Similarly, we wonder if she is trying to detach the chime tubes when she lifts one upward or is she trying to make them ring? When an object is hanging loose, the child can feel that looseness when it is grabbed. We know that children, at even a young age, want to know what objects in their immediate environment are separate entities and what are un-detachable parts of larger objects. The wind chime is a bit of a paradox. The tubes feel unattached, since they move independently, but they are joined together by string. We should not necessarily assume that the noise drives her interest. The noise could be coincidental to her intentions to see if she can separate one of the tubes.

We do notice that on many occasions she rotates a spoon (two types) by twisting her wrist. When this is done in the middle of the chime tubes one might speculate that she wants to maximize the chiming sounds. Rotating the spoon creates more hits than a simple strike. This rotation seems to be her preferred way of creating noise with an implement. She also uses it when she rakes the spoon with the looped handle over the surface of a screen screwed to the wall. Since there is not much feeling of the screen’s texture while raking it with the spoon, we speculate that the rasping sound interests her. Not many materials have this characteristic when rubbed, but when such a surface is available, it creates interest and exploration of the effects it affords.

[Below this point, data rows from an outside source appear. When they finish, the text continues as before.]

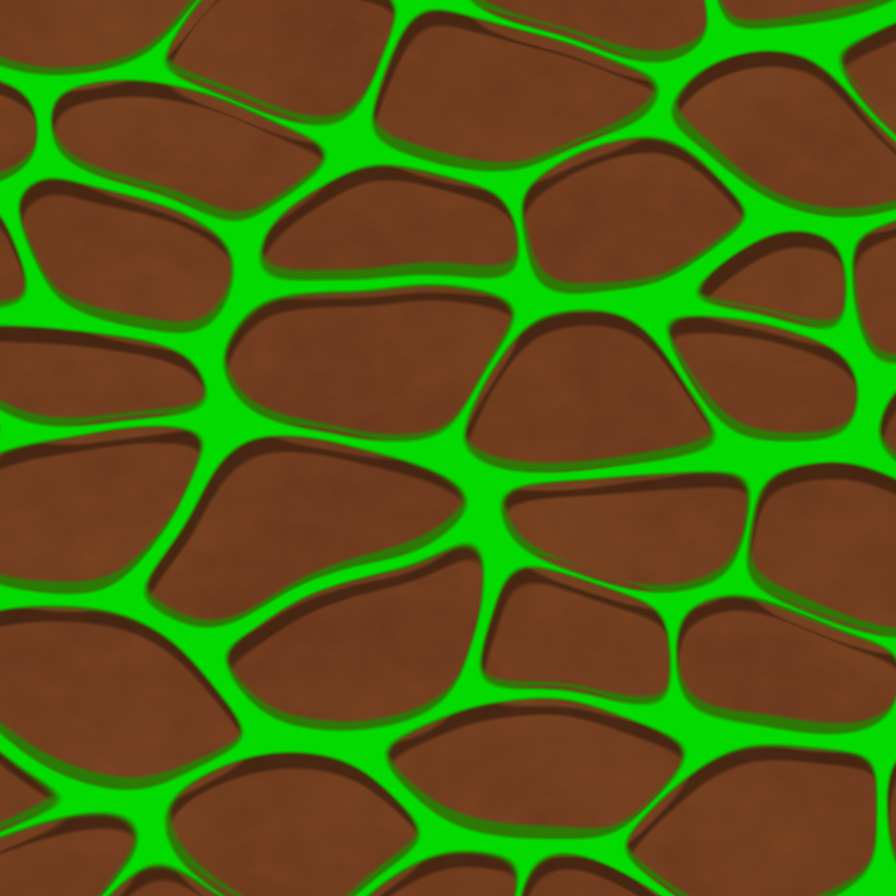
This texture is drawn by a WebGL 1 fragment shader. Its source:

```glsl
precision highp float;
uniform vec2 u_resolution;

#define GRID vec2(3.9, 6.2)           // cells across and up the canvas
#define JITTER 0.88                   // irregularity of the cells
#define WARP 0.022                    // waviness of the veins
#define VEIN_MIN 0.0015               // half width of the thinnest vein
#define VEIN_MAX 0.0085               // half width of the thickest vein
#define FILLET 0.017                  // rounding where veins meet
#define RIM_SHIFT vec2(0.002, 0.011)  // dark upper flank of the veins
#define SHADOW_SHIFT vec2(0.004, -0.019)
#define SOFTNESS 0.0025               // half width of smoothed edges

const vec3 STONE = vec3(0.445, 0.24, 0.12);
const vec3 SHADE = vec3(0.27, 0.145, 0.07);
const vec3 VEIN_DARK = vec3(0.17, 0.48, 0.02);
const vec3 VEIN_BRIGHT = vec3(0.01, 0.86, 0.0);

vec2 hash2(vec2 p) {
  vec2 s = vec2(dot(p, vec2(127.1, 311.7)), dot(p, vec2(269.5, 183.3)));
  return fract(sin(s) * 43758.55);
}

float corner(vec2 cell, vec2 offset, vec2 f) {
  return dot(hash2(cell + offset) * 2.0 - 1.0, f - offset);
}

float gradientNoise(vec2 p) {
  vec2 i = floor(p), f = fract(p);
  vec2 u = f * f * f * (f * (f * 6.0 - 15.0) + 10.0);
  float lower = mix(corner(i, vec2(0.0, 0.0), f), corner(i, vec2(1.0, 0.0), f), u.x);
  float upper = mix(corner(i, vec2(0.0, 1.0), f), corner(i, vec2(1.0, 1.0), f), u.x);
  return mix(lower, upper, u.y);
}

float fbm(vec2 p) {
  float sum = 0.0, amplitude = 0.5;
  for (int i = 0; i < 4; i++) {
    sum += amplitude * gradientNoise(p);
    p = p * 2.03 + 17.3;
    amplitude *= 0.6;
  }
  return sum;
}

vec2 site(vec2 cell) {
  return cell + 0.5 + JITTER * (hash2(cell) - 0.5);
}

// Signed distance to the vein network in canvas units, negative inside
float veinDistance(vec2 uv) {
  vec2 wave = vec2(gradientNoise(uv * 6.0), gradientNoise(uv * 6.0 + 31.7));
  vec2 q = (uv + WARP * wave) * GRID;

  // Nearest site
  vec2 home = floor(q), nearest = home;
  float best = 100.0;
  for (int y = -1; y <= 1; y++) {
    for (int x = -1; x <= 1; x++) {
      vec2 cell = home + vec2(float(x), float(y));
      vec2 d = site(cell) - q;
      if (dot(d, d) < best) {
        best = dot(d, d);
        nearest = cell;
      }
    }
  }

  // Smooth minimum over the borders of its cell, each with its own width
  vec2 a = site(nearest);
  float sum = 0.0;
  for (int y = -2; y <= 2; y++) {
    for (int x = -2; x <= 2; x++) {
      if (x == 0 && y == 0) continue;
      vec2 cell = nearest + vec2(float(x), float(y));
      vec2 b = site(cell);
      vec2 n = b - a;
      float border = dot(0.5 * (a + b) - q, n) / length(n * GRID);
      float pick = fract(7.0 * (hash2(nearest).x + hash2(cell).x));
      float halfWidth = mix(VEIN_MIN, VEIN_MAX, pick * pick);
      sum += exp((halfWidth - border) / FILLET);
    }
  }
  return -FILLET * log(sum);
}

void main() {
  float side = min(u_resolution.x, u_resolution.y);
  vec2 uv = gl_FragCoord.xy / side;
  float soft = max(SOFTNESS, 0.8 / side);

  float vein = veinDistance(uv);
  float rim = veinDistance(uv - RIM_SHIFT);
  float caster = veinDistance(uv - SHADOW_SHIFT);
  float drift = gradientNoise(uv * 5.0 + 9.1);

  // Mottled stone
  float broad = fbm(uv * vec2(4.0, 5.0) + 3.0);
  float grain = fbm(uv * vec2(22.0, 28.0));
  vec3 color = STONE * (1.0 + 0.13 * broad + 0.12 * grain);
  color.g += 0.02 * broad;

  // Shadow below the veins
  float shadow = 1.0 - smoothstep(-soft, soft * 1.4, caster + 0.002 + 0.006 * drift);
  color = mix(color, SHADE * (1.0 + 0.1 * grain), shadow * 0.95);

  // Dark flank, then the bright crest
  float flank = 1.0 - smoothstep(-soft, soft * 1.6, min(vein, rim + 0.002 - 0.006 * drift));
  color = mix(color, VEIN_DARK, flank);
  float crest = 1.0 - smoothstep(-soft * 1.3, soft, vein + 0.006 * max(drift, 0.0));
  color = mix(color, VEIN_BRIGHT, crest);

  gl_FragColor = vec4(color, 1.0);
}
```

Notice when she looks into the empty basket. Does she see a spoon on the floor that appears through the wire bottom? She reaches into the basket at one point, but realizes that the object is not in the basket. At another time she looks more closely into the basket, sees that it is empty, and then stoops down to pick up the large spoon. It must be a bit confusing to see an object “in the bottom” of a basket, but not really in the basket. On the second occasion she looks more closely and discerns the difference between the illusion and the real.

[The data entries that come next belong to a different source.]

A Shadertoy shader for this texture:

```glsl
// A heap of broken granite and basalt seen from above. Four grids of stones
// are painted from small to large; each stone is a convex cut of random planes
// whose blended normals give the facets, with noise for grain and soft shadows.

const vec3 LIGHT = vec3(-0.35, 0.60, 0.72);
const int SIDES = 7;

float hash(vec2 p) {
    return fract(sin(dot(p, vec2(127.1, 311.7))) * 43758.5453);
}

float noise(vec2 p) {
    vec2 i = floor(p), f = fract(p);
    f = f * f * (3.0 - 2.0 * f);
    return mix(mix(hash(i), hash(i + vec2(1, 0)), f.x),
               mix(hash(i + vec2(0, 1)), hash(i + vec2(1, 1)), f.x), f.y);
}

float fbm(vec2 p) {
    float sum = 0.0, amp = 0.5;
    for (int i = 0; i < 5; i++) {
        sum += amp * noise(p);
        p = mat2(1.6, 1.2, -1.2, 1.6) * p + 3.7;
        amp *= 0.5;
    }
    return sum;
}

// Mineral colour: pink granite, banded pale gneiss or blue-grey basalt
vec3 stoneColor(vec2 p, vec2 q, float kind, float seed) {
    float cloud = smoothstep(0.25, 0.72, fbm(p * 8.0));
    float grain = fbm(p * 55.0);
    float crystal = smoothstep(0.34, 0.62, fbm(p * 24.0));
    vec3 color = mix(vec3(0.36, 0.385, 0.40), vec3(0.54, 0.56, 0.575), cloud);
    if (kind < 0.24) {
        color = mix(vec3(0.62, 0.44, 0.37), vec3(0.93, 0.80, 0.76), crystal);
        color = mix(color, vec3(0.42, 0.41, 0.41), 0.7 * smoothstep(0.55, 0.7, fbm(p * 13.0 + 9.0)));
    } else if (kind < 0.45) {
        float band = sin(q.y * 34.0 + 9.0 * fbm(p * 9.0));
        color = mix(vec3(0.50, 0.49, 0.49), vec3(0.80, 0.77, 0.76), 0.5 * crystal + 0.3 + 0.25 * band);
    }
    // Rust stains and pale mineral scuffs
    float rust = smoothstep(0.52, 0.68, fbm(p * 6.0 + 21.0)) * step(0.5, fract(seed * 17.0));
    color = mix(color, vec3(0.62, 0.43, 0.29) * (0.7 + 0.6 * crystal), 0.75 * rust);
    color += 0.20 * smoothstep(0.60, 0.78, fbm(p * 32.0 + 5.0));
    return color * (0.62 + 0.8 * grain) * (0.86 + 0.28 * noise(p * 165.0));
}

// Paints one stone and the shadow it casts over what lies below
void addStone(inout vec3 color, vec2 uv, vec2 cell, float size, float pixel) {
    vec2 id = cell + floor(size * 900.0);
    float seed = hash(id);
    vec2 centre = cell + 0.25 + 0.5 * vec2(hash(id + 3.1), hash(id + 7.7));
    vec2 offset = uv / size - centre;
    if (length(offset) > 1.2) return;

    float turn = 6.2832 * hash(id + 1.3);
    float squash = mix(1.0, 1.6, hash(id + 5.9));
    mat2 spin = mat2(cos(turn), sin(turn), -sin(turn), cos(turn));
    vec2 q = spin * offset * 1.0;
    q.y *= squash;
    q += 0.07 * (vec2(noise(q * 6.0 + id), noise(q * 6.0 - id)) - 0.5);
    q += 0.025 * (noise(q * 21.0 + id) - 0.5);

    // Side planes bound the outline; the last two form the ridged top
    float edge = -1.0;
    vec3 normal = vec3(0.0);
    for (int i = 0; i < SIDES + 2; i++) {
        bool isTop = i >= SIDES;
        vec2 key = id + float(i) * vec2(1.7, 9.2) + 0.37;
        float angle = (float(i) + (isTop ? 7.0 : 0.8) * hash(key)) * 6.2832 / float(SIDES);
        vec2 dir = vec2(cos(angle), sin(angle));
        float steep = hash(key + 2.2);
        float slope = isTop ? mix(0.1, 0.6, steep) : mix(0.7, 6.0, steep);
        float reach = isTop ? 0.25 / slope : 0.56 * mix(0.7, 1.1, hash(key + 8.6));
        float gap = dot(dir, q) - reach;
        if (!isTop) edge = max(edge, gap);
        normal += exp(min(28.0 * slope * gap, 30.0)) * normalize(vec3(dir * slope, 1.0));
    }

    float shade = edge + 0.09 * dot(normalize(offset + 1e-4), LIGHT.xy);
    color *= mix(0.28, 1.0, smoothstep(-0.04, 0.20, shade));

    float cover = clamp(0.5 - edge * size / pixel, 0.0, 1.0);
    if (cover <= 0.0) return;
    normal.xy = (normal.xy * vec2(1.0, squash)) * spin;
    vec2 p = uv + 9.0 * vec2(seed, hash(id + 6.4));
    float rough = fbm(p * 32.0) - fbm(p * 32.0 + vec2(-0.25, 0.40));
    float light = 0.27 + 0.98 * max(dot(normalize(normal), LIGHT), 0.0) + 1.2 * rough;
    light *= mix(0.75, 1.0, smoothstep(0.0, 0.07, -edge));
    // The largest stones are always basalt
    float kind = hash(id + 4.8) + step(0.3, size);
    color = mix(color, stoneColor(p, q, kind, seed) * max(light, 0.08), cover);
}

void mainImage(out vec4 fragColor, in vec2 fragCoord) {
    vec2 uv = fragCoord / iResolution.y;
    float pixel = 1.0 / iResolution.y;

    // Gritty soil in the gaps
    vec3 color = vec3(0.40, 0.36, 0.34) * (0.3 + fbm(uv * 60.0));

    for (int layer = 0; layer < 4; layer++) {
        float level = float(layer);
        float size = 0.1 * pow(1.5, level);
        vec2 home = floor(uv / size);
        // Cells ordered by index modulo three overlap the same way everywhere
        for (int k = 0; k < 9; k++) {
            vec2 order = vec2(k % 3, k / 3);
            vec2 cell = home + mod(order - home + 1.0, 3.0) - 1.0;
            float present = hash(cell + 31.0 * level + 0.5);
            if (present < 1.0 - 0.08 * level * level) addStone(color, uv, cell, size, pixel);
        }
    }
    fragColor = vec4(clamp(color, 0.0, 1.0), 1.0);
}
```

As a final example of her decision-making, consider how she utilizes the spoon. Sometimes she holds the spoon by the bowl, sometimes by the handle. When she holds the spoon by the bowl, the handle becomes an extension that she can rotate like a baton and that can either rattle the chimes or scrape the surface of the screen. Once she holds the spoon in this orientation she seems to think about it differently than when, on a few occasions, she holds it by the handle. It is true that when a spoon is held by the bowl there is lightness to the movement of the handle. When the spoon is held by the handle, the weight at the end might cause the child to treat it more like a mallet than a pointer. We see this use when she strikes the spatula with the bowl of the spoon. That is the only time she touches the spatula with an object rather than using her bare hand.

There is one piece of the encounter that might be a social reaction between the girl and a boy. The boy is sitting on the floor, reaching up to touch the chime, but he cannot quite reach it. The girl looks directly at the boy and then moves the chime tubes. Is she saying to the boy, “Here, I will make it chime for you.”? What do you think?

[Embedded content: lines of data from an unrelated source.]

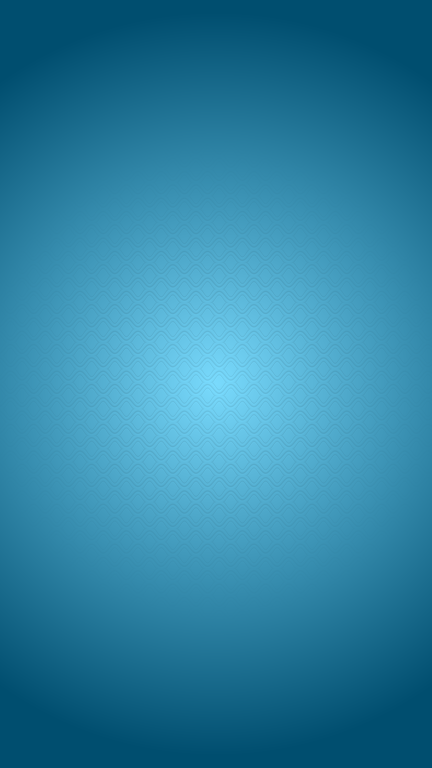
A Shadertoy shader for this background:

```glsl
// A round blue glow that darkens evenly toward the top, bottom and corners,
// embossed at its heart with rows of mirrored waves. Neighbouring sine rows
// enclose staggered diamonds, and a second contour nests inside each one.

const float TAU = 6.2831853;
const vec3 GLOW_COLOR = vec3(0.475, 0.855, 0.990);
const vec3 EDGE_COLOR = vec3(0.000, 0.305, 0.435);
const float GLOW_RADIUS = 0.861;           // in canvas widths
const vec2 WAVE_CELL = vec2(0.0537, 0.0308); // wavelength, row spacing
const vec2 WAVE_OFFSET = vec2(0.0074, 0.004);

// Approximate distance to the closest wave; odd rows are mirrored.
float waveDistance(vec2 p, vec2 cell, float amplitude) {
    float phase = TAU * p.x / cell.x;
    float slope = amplitude * TAU / cell.x * sin(phase);
    float nearestRow = round(p.y / cell.y - 0.5);
    float nearest = cell.y;
    for (int i = -1; i <= 1; i++) {
        float row = nearestRow + float(i);
        float mirror = 1.0 - 2.0 * mod(row, 2.0);
        float height = (row + 0.5) * cell.y + mirror * amplitude * cos(phase);
        nearest = min(nearest, abs(p.y - height));
    }
    return nearest / sqrt(1.0 + slope * slope);
}

// Soft stroke around zero distance, never thinner than a pixel.
float stroke(float dist, float width, float pixel) {
    return 1.0 - smoothstep(0.0, max(width, pixel), abs(dist));
}

// Outer waves with a fainter contour inside every diamond.
float wavePattern(vec2 p, float pixel) {
    float dist = waveDistance(p, WAVE_CELL, 0.33 * WAVE_CELL.y);
    float outer = stroke(dist, 0.0032, pixel);
    float inner = stroke(dist - 0.26 * WAVE_CELL.y, 0.0028, pixel);
    return max(outer, 0.75 * inner);
}

vec3 radialGlow(float radius) {
    return mix(GLOW_COLOR, EDGE_COLOR, clamp(radius / GLOW_RADIUS, 0.0, 1.0));
}

void mainImage(out vec4 fragColor, in vec2 fragCoord) {
    // Centred coordinates in canvas widths
    vec2 p = (fragCoord - 0.5 * iResolution.xy) / iResolution.x;
    float pixel = 1.0 / iResolution.x;
    float radius = length(p);

    vec3 color = radialGlow(radius);

    // Engraved lines with a light lower lip, fading away from the centre
    vec2 q = p - WAVE_OFFSET;
    float fade = 1.0 - smoothstep(0.18, 0.60, radius);
    float shade = wavePattern(q, pixel);
    float light = wavePattern(q + vec2(0.0, 0.003), pixel);
    color *= 1.0 + fade * (0.018 * light - 0.075 * shade);

    fragColor = vec4(color, 1.0);
}
```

In summary, by considering what children repeatedly do, we get a sense of their intentions that informs us of their interests, and from there we wonder why any or all children might find that interesting, such as, “Is this loose object detachable?” or, “Does this apparently smooth surface make a noise when rubbed?” Children’s interests are often mini-paradoxes, and that is why they are interesting.

We recommend that you watch this clip twice, once with the sound turned off. You will see new details when you watch a video without sound. The download folder includes the above comments, plus a full action transcript.